Data entries:
-=-=-

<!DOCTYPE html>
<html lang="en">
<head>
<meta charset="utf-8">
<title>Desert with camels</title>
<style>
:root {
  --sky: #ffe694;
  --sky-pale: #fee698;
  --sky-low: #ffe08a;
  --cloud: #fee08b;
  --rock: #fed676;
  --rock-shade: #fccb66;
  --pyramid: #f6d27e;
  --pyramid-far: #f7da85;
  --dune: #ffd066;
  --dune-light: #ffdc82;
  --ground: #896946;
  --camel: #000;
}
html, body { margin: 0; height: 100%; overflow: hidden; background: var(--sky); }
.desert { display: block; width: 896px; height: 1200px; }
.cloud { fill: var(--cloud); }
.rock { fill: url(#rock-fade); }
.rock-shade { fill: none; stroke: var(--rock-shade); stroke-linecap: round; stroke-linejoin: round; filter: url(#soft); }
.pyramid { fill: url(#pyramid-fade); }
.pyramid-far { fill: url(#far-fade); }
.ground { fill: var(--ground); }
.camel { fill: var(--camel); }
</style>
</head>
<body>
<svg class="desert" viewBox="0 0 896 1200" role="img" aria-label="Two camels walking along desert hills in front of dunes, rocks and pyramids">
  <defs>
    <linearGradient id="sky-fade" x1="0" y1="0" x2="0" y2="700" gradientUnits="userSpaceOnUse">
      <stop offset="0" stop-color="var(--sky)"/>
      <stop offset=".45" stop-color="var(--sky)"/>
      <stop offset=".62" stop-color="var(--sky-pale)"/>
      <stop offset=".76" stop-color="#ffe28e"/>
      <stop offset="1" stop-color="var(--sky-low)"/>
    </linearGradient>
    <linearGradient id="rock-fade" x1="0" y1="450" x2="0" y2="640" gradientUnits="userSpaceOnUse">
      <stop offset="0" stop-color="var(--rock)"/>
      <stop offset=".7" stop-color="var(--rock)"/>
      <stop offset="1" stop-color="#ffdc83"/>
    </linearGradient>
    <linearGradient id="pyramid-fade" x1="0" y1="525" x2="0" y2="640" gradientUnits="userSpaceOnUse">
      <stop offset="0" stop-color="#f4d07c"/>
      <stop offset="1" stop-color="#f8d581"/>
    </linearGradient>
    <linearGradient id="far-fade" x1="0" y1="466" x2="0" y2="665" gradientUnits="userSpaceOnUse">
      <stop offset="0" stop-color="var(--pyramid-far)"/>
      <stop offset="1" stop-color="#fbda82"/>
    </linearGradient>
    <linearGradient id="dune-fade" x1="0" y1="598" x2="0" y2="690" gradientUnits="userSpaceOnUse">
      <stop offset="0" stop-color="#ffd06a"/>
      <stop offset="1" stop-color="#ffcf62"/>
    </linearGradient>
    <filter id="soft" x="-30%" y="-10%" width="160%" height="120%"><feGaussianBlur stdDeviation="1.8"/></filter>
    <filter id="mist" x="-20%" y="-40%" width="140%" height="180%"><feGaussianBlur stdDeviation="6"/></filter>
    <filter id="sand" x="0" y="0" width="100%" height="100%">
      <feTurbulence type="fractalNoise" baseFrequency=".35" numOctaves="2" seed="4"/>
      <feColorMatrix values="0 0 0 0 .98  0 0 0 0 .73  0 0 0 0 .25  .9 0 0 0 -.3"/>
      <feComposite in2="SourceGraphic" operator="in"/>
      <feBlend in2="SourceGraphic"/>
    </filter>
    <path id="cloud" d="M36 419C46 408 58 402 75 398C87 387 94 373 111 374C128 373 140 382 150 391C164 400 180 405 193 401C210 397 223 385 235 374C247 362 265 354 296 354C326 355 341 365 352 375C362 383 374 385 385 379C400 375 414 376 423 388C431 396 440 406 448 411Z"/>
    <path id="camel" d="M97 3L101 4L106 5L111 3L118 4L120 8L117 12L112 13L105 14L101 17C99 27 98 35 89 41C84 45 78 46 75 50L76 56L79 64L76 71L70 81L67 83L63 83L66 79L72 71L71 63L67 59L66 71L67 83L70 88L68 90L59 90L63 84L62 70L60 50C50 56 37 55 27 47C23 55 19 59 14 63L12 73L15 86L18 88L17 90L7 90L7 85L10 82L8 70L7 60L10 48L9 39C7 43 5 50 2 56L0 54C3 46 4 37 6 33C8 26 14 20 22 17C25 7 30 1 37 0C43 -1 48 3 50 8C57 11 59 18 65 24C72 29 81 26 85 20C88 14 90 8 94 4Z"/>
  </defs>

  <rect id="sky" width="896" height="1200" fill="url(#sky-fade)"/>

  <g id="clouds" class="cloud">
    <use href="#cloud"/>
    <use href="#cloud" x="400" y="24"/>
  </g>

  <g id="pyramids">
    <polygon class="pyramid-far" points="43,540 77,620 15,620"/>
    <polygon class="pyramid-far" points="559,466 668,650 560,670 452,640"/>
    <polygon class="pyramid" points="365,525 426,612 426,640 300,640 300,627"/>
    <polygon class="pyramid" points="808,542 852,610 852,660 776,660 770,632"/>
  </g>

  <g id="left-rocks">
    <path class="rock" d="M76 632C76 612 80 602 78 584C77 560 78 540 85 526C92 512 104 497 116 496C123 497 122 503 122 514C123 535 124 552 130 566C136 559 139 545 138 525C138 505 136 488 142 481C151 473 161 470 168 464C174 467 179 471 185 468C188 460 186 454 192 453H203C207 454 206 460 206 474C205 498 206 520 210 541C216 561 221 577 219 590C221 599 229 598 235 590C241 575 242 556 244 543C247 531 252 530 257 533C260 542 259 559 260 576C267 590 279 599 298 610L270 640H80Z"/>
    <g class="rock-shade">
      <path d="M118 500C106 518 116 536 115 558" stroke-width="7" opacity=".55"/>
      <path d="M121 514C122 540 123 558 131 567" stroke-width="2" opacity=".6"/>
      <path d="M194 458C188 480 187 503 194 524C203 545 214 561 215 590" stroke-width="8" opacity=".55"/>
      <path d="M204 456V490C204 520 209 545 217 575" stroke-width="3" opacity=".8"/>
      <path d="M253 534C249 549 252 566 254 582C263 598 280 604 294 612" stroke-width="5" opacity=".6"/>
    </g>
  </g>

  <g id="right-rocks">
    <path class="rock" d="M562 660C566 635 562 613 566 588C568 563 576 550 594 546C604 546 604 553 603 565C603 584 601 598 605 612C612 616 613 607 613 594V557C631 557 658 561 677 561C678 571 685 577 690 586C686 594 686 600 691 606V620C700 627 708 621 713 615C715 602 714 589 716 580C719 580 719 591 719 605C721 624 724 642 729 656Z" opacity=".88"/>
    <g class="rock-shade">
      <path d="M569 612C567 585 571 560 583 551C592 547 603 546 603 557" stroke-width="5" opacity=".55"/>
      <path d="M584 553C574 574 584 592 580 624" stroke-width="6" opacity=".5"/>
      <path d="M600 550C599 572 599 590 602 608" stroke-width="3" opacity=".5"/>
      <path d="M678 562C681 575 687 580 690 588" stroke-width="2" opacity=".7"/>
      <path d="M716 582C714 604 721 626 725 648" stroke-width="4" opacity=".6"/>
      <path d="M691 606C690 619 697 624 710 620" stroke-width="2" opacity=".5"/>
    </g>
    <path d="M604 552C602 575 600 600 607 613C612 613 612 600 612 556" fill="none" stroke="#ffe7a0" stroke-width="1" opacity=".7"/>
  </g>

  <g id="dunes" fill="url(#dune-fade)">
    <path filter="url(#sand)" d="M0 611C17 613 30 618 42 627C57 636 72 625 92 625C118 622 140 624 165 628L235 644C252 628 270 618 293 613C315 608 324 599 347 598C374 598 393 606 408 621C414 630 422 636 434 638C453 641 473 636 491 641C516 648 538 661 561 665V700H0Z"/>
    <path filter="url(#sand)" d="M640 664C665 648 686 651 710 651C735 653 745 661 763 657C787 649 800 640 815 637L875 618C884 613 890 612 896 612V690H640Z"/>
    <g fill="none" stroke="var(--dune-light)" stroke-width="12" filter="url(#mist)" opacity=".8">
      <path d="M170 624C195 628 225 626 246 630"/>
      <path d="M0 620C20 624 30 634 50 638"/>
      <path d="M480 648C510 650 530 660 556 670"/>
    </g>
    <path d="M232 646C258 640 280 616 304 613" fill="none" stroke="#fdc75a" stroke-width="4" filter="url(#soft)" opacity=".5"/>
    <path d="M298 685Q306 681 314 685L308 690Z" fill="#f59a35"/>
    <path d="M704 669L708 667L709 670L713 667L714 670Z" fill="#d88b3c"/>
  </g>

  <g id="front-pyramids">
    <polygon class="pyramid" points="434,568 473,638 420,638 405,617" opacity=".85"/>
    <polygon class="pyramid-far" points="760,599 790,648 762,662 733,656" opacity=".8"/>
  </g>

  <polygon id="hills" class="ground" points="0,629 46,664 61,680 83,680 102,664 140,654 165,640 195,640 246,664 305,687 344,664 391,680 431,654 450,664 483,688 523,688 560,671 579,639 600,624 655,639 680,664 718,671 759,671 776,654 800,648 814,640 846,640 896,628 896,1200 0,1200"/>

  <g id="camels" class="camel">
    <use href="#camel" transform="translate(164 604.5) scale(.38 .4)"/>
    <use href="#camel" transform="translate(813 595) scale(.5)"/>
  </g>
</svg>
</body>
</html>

-=-=-

### About this task
Set down, exactly as they appear, the lines above from the first one to the line that holds "0; height: 100%;", both included, please, and no others.

### Solved problem
<!DOCTYPE html>
<html lang="en">
<head>
<meta charset="utf-8">
<title>Desert with camels</title>
<style>
:root {
  --sky: #ffe694;
  --sky-pale: #fee698;
  --sky-low: #ffe08a;
  --cloud: #fee08b;
  --rock: #fed676;
  --rock-shade: #fccb66;
  --pyramid: #f6d27e;
  --pyramid-far: #f7da85;
  --dune: #ffd066;
  --dune-light: #ffdc82;
  --ground: #896946;
  --camel: #000;
}
html, body { margin: 0; height: 100%; overflow: hidden; background: var(--sky); }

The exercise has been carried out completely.